Web Accessibility and its importance
This is the first of a series of blog posts that aim to give you a clear idea of what accessibility is.
I first came across the term web accessibility back in 2001 when I was involved in a European project. Since then, in every project in which I have participated either as a Web Designer or later as a UX Designer, I always design thinking that the final project will be seen and used by people with specific disabilities and different abilities. In the last 5 years, in various seminars, events, and meet-ups here in Greece, I have tried to transfer all of my knowledge to my Greek colleagues.
Let’s put the subject of this blog post in context. So, as you read this article, please keep in mind that:
Worldwide, 1 in 5 people have some form of disability!
Let's define what web accessibility is and why you should care.
How big is our topic?
According to the World Health Organization (WHO), 15% of the world's population lives with some form of disability. That is over 1 billion people!
Accordingly, it is estimated that one-fifth of the EU population has some form of disability. For 2020, that is about 150 million people!
At this point, it is worth mentioning that web accessibility has a lot in common with digital accessibility, but it is not the same.
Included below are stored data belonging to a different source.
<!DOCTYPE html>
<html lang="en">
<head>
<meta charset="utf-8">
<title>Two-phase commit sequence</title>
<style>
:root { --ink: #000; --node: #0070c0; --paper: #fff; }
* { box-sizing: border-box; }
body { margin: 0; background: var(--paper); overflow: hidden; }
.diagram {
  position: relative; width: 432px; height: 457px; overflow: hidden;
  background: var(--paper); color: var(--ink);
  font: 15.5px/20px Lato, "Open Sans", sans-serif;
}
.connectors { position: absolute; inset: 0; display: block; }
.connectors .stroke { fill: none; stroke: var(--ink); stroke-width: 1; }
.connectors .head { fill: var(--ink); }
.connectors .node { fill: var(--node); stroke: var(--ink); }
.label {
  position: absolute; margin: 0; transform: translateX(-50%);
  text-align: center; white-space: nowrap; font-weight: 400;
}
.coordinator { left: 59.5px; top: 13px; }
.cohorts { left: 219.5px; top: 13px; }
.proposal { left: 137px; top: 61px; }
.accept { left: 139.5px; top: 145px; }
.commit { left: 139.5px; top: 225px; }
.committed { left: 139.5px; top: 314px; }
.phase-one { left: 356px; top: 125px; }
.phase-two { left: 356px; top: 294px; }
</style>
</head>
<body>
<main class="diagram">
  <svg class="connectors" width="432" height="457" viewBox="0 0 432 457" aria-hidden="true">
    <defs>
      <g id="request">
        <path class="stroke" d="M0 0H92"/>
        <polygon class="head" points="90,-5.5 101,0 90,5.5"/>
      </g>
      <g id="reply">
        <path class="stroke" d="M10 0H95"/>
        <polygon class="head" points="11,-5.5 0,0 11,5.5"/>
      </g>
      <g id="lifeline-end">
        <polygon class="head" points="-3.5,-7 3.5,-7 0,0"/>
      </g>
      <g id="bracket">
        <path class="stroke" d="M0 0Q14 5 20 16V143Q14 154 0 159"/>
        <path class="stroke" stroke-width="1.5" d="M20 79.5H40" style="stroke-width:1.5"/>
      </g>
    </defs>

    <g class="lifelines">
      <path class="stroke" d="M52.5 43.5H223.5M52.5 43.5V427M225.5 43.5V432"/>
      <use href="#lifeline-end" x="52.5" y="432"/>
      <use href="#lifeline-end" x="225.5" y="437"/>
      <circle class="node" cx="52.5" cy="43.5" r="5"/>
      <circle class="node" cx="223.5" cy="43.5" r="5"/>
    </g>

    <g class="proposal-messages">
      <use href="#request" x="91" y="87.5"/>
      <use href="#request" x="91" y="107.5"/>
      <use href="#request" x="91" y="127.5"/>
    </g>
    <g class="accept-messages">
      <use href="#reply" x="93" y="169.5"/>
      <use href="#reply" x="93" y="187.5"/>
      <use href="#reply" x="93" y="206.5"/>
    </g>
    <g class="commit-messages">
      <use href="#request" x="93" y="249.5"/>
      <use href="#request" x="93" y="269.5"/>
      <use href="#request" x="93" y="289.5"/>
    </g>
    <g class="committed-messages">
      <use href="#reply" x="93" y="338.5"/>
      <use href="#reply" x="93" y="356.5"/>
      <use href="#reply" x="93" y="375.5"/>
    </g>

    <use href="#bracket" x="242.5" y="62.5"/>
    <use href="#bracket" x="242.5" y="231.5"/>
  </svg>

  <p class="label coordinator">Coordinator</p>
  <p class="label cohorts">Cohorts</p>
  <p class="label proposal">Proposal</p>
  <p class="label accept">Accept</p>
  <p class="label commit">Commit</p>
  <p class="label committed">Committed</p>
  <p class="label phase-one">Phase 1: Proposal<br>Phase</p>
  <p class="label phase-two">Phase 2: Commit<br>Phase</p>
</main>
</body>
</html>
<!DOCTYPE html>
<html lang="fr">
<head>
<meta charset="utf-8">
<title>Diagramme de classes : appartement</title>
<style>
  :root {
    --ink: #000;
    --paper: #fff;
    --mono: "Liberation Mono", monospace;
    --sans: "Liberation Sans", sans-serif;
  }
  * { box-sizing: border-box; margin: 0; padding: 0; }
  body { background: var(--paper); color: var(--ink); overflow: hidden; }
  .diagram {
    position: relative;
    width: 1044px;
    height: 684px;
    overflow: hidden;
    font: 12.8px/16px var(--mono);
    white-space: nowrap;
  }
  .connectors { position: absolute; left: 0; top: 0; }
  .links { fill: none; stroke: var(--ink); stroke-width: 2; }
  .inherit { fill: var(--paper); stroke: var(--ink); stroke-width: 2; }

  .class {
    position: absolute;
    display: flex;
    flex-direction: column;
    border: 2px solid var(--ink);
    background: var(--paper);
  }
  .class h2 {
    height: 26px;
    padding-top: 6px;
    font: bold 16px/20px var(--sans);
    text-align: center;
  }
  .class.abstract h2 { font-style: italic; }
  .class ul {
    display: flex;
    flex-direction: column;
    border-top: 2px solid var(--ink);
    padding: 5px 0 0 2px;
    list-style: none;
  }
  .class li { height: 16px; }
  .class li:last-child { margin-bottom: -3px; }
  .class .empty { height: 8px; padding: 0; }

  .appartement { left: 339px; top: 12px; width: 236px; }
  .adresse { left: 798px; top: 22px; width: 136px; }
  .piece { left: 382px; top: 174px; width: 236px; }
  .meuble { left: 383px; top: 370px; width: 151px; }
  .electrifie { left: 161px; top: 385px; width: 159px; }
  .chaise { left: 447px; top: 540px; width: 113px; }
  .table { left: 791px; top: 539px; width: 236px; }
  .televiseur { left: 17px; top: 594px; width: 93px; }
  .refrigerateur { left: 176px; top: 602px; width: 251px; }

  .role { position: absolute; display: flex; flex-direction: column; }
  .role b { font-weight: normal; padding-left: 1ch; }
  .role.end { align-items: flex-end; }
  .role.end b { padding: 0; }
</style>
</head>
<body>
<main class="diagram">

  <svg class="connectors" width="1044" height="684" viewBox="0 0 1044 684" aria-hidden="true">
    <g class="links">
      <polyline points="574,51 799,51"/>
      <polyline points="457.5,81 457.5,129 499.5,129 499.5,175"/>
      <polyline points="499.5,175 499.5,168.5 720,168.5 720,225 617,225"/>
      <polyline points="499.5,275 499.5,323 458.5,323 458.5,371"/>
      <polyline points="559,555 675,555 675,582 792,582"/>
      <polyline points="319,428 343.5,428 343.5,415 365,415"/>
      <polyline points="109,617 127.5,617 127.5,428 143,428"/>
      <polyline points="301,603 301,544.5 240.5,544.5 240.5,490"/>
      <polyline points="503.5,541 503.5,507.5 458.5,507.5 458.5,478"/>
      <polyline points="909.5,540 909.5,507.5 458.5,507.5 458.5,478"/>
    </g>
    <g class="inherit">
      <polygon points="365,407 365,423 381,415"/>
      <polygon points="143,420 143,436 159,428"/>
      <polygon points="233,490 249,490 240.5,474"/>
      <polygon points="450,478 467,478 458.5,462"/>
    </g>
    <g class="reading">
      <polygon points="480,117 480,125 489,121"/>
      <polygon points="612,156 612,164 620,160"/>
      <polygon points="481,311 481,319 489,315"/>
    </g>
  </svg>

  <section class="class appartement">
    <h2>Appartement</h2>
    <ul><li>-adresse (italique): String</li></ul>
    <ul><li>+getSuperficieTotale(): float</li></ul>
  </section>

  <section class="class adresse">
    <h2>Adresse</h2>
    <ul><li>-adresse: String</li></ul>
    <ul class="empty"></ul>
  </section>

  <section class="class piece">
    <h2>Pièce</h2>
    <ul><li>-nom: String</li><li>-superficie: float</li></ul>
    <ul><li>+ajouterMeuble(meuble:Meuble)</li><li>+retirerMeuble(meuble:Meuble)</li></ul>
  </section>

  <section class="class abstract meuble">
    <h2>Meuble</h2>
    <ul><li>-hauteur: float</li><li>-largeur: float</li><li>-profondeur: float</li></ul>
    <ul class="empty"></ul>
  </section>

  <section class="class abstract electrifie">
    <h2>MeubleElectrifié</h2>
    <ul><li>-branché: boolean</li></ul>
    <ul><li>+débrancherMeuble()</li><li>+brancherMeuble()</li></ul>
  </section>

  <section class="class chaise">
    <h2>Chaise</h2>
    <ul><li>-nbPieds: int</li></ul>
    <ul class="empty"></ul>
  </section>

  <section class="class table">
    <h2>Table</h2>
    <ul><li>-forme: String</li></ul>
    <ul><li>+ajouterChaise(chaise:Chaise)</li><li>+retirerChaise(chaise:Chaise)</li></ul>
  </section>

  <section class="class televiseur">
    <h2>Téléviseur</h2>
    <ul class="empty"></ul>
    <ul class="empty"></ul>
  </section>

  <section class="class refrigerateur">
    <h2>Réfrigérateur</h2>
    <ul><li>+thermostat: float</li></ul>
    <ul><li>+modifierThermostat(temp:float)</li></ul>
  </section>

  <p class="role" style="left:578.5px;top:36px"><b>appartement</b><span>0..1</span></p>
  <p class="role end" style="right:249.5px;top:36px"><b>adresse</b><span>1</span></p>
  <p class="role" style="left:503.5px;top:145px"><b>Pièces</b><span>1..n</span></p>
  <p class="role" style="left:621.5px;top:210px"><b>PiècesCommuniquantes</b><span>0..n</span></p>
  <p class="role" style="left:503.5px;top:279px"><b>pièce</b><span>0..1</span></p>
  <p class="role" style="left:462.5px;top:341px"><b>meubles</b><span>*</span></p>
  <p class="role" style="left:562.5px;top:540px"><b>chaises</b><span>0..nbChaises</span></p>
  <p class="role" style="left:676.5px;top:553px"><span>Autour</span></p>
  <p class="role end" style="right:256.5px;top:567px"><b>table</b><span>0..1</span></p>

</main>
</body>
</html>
Practically, web accessibility is a subset of the digital one, which also includes other related areas such as Digital Publishing and Accessibility (e.g. PDF Accessibility), Software Accessibility, Mobile Native Apps Accessibility etc.
What web accessibility is
In the introductory article Introduction to Web Accessibility by Web Accessibility Initiative (WAI), I believe that the following excerpt identifies our topic in the best possible way: Web accessibility means that websites, tools, and technologies are designed and developed so that people with disabilities can use them.
There are other relevant definitions. I like mostly the above from WAI. I also find the following points of view very interesting:
- "Making a website or mobile app accessible means making sure it can be used by as many people as possible." found at Understanding accessibility requirements for public sector bodies from gov.uk.
- “…disability is a conflict between someone’s functional capability and the world we have constructed” found in the book A Web for Everyone.
Web accessibility is all about people
At the core of both digital accessibility and web accessibility are people, especially those with disabilities. These disabilities in turn fall into the following categories:
- Vision (e.g. blind, low vision, color blind)
- Hearing -Speech (e.g. deaf, hard of hearing)
- Physical or Motor (e.g. fine control, slow motion, no mouse)
- Cognitive or Neurological (e.g. learning impairment, decision-making)
Also, any disability can be: situational, temporary, or permanent.
Why invest in web accessibility
At this point, you have typically wondered, why to bother or why invest in web accessibility, Here are some very good reasons:
"1 in 6 people in the world will be over the age 65 by 2050, up from 1 in 11 in 2019" World Population Ageing 2019 Highlights, United Nations
- "The accessibility problems of today are the mainstream breakthroughs of tomorrow" as Eve Andersson said (Director, Accessibility Engineering, Google). In other words, accessibility can drive innovation.
- Accessibility can enhance your brand value
- You can extend your market reach (globally, over 1 billion people has a spending power of more than $6 trillion)
- By making web accessibility and accessibility in the general part of your culture and your business processes, you are reducing legal risks
- Most of the techniques used by web accessibility are extremely useful for the SEO of your website.
- But, more importantly as Karl Groves (Founder & President Tenon.io, Web Accessibility Evangelist) has stated: "The true ROI from accessibility is to not only make your website more accessible but to also market to people with disabilities" (The truth about the ROI of Web Accessibility)
In the next blog post, we will take a look at the components that make up web accessibility and what you can do to find out how accessible your website is.
Happy reading and keep on UXing!